The theory of the Imperilled Presidency was created by former President of the United States Gerald Ford in contrast to Schlesinger's theory of the Imperial Presidency. The theory suggests that rather than being too powerful, the President does not have enough power to be effective.
[A] principal weakness in the presidency is the inability of the White House to maintain control over the large federal bureaucracy. There is nothing more frustrating for a President than to issue an order to a Cabinet officer, and then find that, when the order gets out in the field, it is totally mutilated.

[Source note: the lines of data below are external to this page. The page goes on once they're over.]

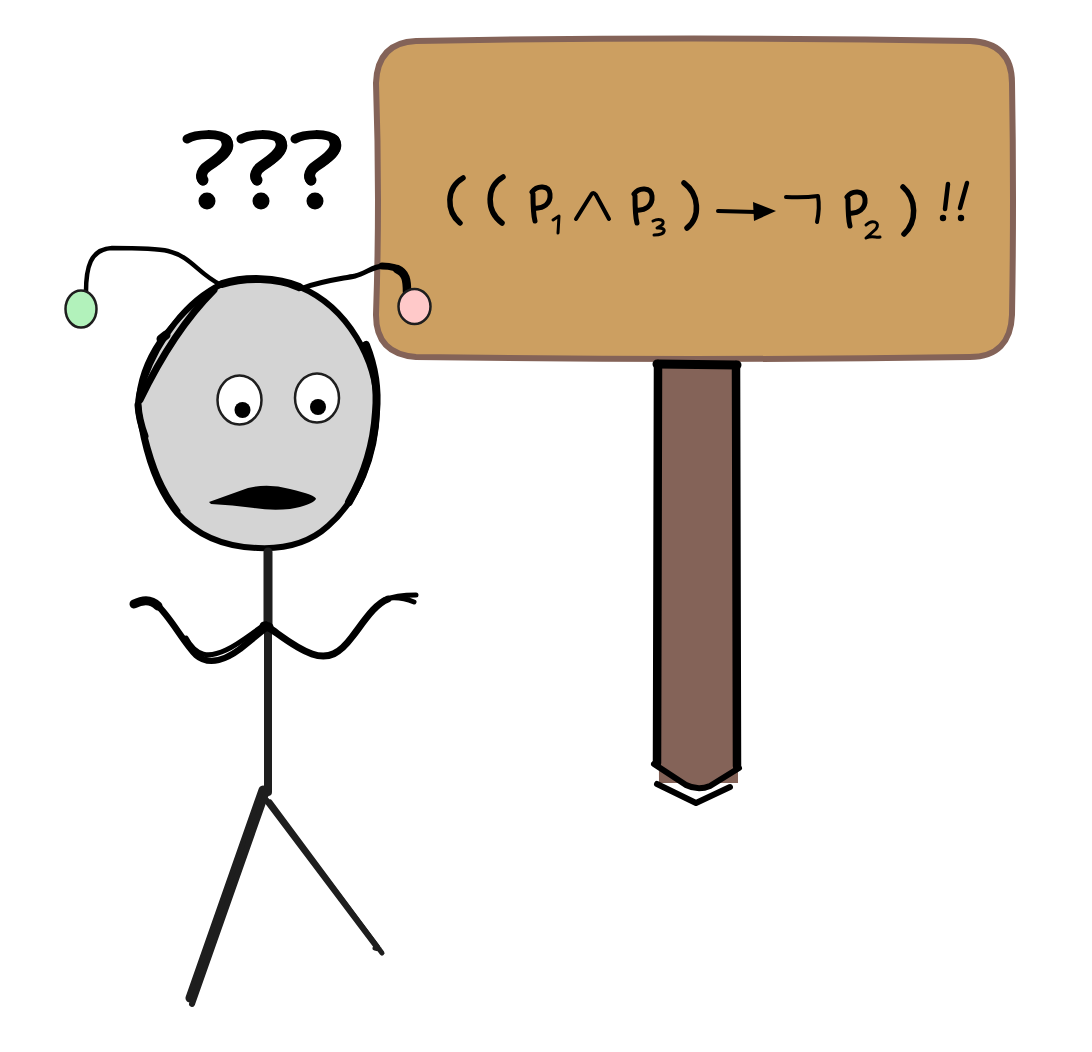
<!DOCTYPE html>
<html lang="en">
<head>
<meta charset="utf-8">
<title>Puzzled alien and a logic sign</title>
<style>
:root {
  --paper: #ffffff;
  --ink: #000000;
  --limb: #1e1e1e;
  --board: #cc9f61;
  --wood: #846358;
  --skin: #d4d4d4;
  --green: #b2f2bb;
  --pink: #ffc9c9;
}
html, body { margin: 0; background: var(--paper); overflow: hidden; }
svg { display: block; width: 1092px; height: 1052px; }
.stroke { fill: none; stroke: var(--ink); stroke-linecap: round; stroke-linejoin: round; }
.limb { stroke: var(--limb); }
.thin { stroke: var(--limb); stroke-width: 2.5; }
.solid { fill: var(--ink); }
</style>
</head>
<body>
<svg viewBox="0 0 1092 1052" role="img" aria-label="A confused stick-figure alien saying ??? beside a wooden sign with a logic formula">
  <defs>
    <g id="question-mark">
      <path class="stroke" stroke-width="9" d="M187 139C196 134 219 132 227 140C234 151 218 160 208 166C201 171 199 177 203 181"/>
      <path class="stroke" stroke-width="11" d="M226 140C232 150 217 160 208 166C202 170 200 176 203 180"/>
      <circle class="solid" cx="207" cy="201" r="8.5"/>
    </g>
    <g id="letter-p" class="stroke">
      <path stroke-width="5" d="M533 194C533 204 533 214 535 221"/>
      <path stroke-width="5" d="M532 192C537 185 549 185 550 194C551 204 543 209 534 208"/>
    </g>
  </defs>

  <g id="sign-board">
    <path fill="var(--board)" stroke="var(--wood)" stroke-width="6" d="M416 41Q695 36 970 41C998 42 1012 56 1012 83Q1014 200 1012 315C1011 342 997 357 970 357Q695 361 416 357C390 355 376 342 376 315Q380 200 376 83C377 56 390 42 416 41Z"/>
  </g>

  <g id="sign-post">
    <path fill="var(--wood)" d="M657 363H738V783H711Q698 790 684 783H659Z"/>
    <path class="stroke" stroke-width="9" d="M657 364L737 365"/>
    <path class="stroke" stroke-width="8.5" d="M658 364L657 763M736 365L737 766"/>
    <path class="stroke" stroke-width="6" d="M654 764L686 785Q698 791 710 786L739 768"/>
    <path class="stroke" stroke-width="6" d="M657 784L696 803L730 787"/>
  </g>

  <g id="formula" role="img" aria-label="((p1 ∧ p3) → ¬ p2)!!">
    <g class="stroke" stroke-width="5.5">
      <path d="M463 178C446 188 446 211 460 223"/>
      <path d="M503 177C486 187 486 211 502 223"/>
      <path d="M684 183C699 194 701 217 687 228"/>
      <path d="M903 187C917 199 917 222 904 234"/>
    </g>
    <use href="#letter-p"/>
    <use href="#letter-p" x="102" y="2"/>
    <use href="#letter-p" x="315" y="5"/>
    <g class="stroke" stroke-width="3">
      <path d="M553 220L559 216L558 233"/>
      <path d="M653 221C659 218 666 220 662 225L657 228C667 227 667 235 654 235"/>
      <path d="M866 225C872 219 881 222 876 229L866 238C872 235 876 238 880 237"/>
    </g>
    <path class="stroke" stroke-width="4" d="M576 219L591 195Q593 191 596 195L609 219"/>
    <path class="stroke" stroke-width="4" d="M718 211L756 212"/>
    <path class="solid" d="M753 202L776 211L754 221Z"/>
    <path class="stroke" stroke-width="4" d="M786 197Q804 198 818 196Q820 208 817 222"/>
    <path class="stroke" stroke-width="4.5" d="M948 184L945 209M967 183L960 208"/>
    <circle class="solid" cx="943" cy="218" r="3.2"/>
    <circle class="solid" cx="961" cy="218" r="3.2"/>
  </g>

  <g id="question-marks" role="img" aria-label="???">
    <use href="#question-mark"/>
    <use href="#question-mark" x="54"/>
    <use href="#question-mark" x="108"/>
  </g>

  <g id="antennae">
    <path class="stroke" stroke-width="4.5" d="M86 292C86 268 90 249 112 248C137 248 160 249 168 251C192 257 197 273 221 285"/>
    <path class="stroke" stroke-width="5" d="M303 288C322 281 340 279 355 276C367 273 374 265 387 266"/>
    <path class="stroke" stroke-width="7" d="M382 266C391 266 397 267 402 272"/>
    <path class="stroke" stroke-width="8.5" d="M397 269C406 273 407 280 407 292"/>
    <ellipse class="thin" cx="81" cy="309" rx="15.5" ry="18.5" fill="var(--green)"/>
    <ellipse class="thin" cx="414.500" cy="306.500" rx="16" ry="17.500" fill="var(--pink)"/>
  </g>

  <g id="head">
    <path fill="var(--skin)" stroke="var(--ink)" stroke-width="6" stroke-linejoin="round" d="M222 284C244 277 277 277 300 287C347 307 378 360 377 410C376 456 358 500 328 526C306 546 280 549 258 548C225 547 198 537 177 513C155 487 146 452 141 424C136 405 138 394 144 379C158 340 186 301 222 284Z"/>
    <path class="stroke" stroke-width="8" d="M222 284C244 277 277 277 299 287"/>
    <path class="stroke" stroke-width="8" d="M366 345C374 365 378 390 376 412C374 444 365 474 349 502"/>
    <path class="stroke" stroke-width="5" d="M212 291C193 303 174 322 160 341C147 360 139 382 138 404Q139 420 145 436C153 468 162 490 178 511"/>
    <path class="stroke" stroke-width="7" d="M214 290C190 314 166 346 140 400"/>
    <path class="stroke" stroke-width="9" d="M161 339L166 335"/>
    <path class="stroke" stroke-width="7" d="M138 405Q139 420 145 436"/>
    <g id="eyes">
      <ellipse class="thin" cx="239.500" cy="400" rx="22" ry="24.500" fill="var(--paper)"/>
      <ellipse class="thin" cx="317" cy="398" rx="22" ry="24.500" fill="var(--paper)"/>
      <circle class="solid" cx="242.500" cy="410" r="8"/>
      <circle class="solid" cx="318" cy="407" r="8"/>
    </g>
    <path id="mouth" class="solid" d="M209 502Q234 493 248 488Q268 483 290 489Q316 495 316 499Q312 505 290 509Q272 511 254 508Q232 505 211 504Z"/>
  </g>

  <g id="body">
    <path class="stroke limb" stroke-width="9" d="M268 552L268 625"/>
    <path class="stroke limb" stroke-width="8" d="M268 625L268 792"/>
    <g id="arms" class="stroke">
      <path stroke-width="9" d="M134 604C144 599 152 600 158 606"/>
      <path stroke-width="6.5" d="M156 604C170 616 183 642 196 655C210 667 228 658 240 649L267 627"/>
      <path stroke-width="5" d="M186 638C196 657 209 658 226 650C241 643 253 632 266 624"/>
      <path stroke-width="7" d="M268 627C280 635 295 648 312 654C329 660 340 653 352 637C365 620 375 604 388 599"/>
      <path stroke-width="5" d="M384 600Q396 595 416 595M390 598Q402 597 414 602"/>
      <path stroke-width="9" d="M264 626L269 627"/>
    </g>
    <g id="legs" class="stroke limb">
      <path stroke-width="9" d="M263 790L190 998"/>
      <path stroke-width="6" d="M266 794L192 1004"/>
      <path stroke-width="6" d="M267 801L377 947"/>
      <path stroke-width="5" d="M270 802L382 953M375 948L379 949"/>
    </g>
  </g>
</svg>
</body>
</html>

Since the passing of the War Powers Act in 1973, Presidents have had less control over where they can fight a war. Although technically the President is Commander in Chief of the Armed forces, this act seriously limited his control over foreign policy, where the President always had the most power.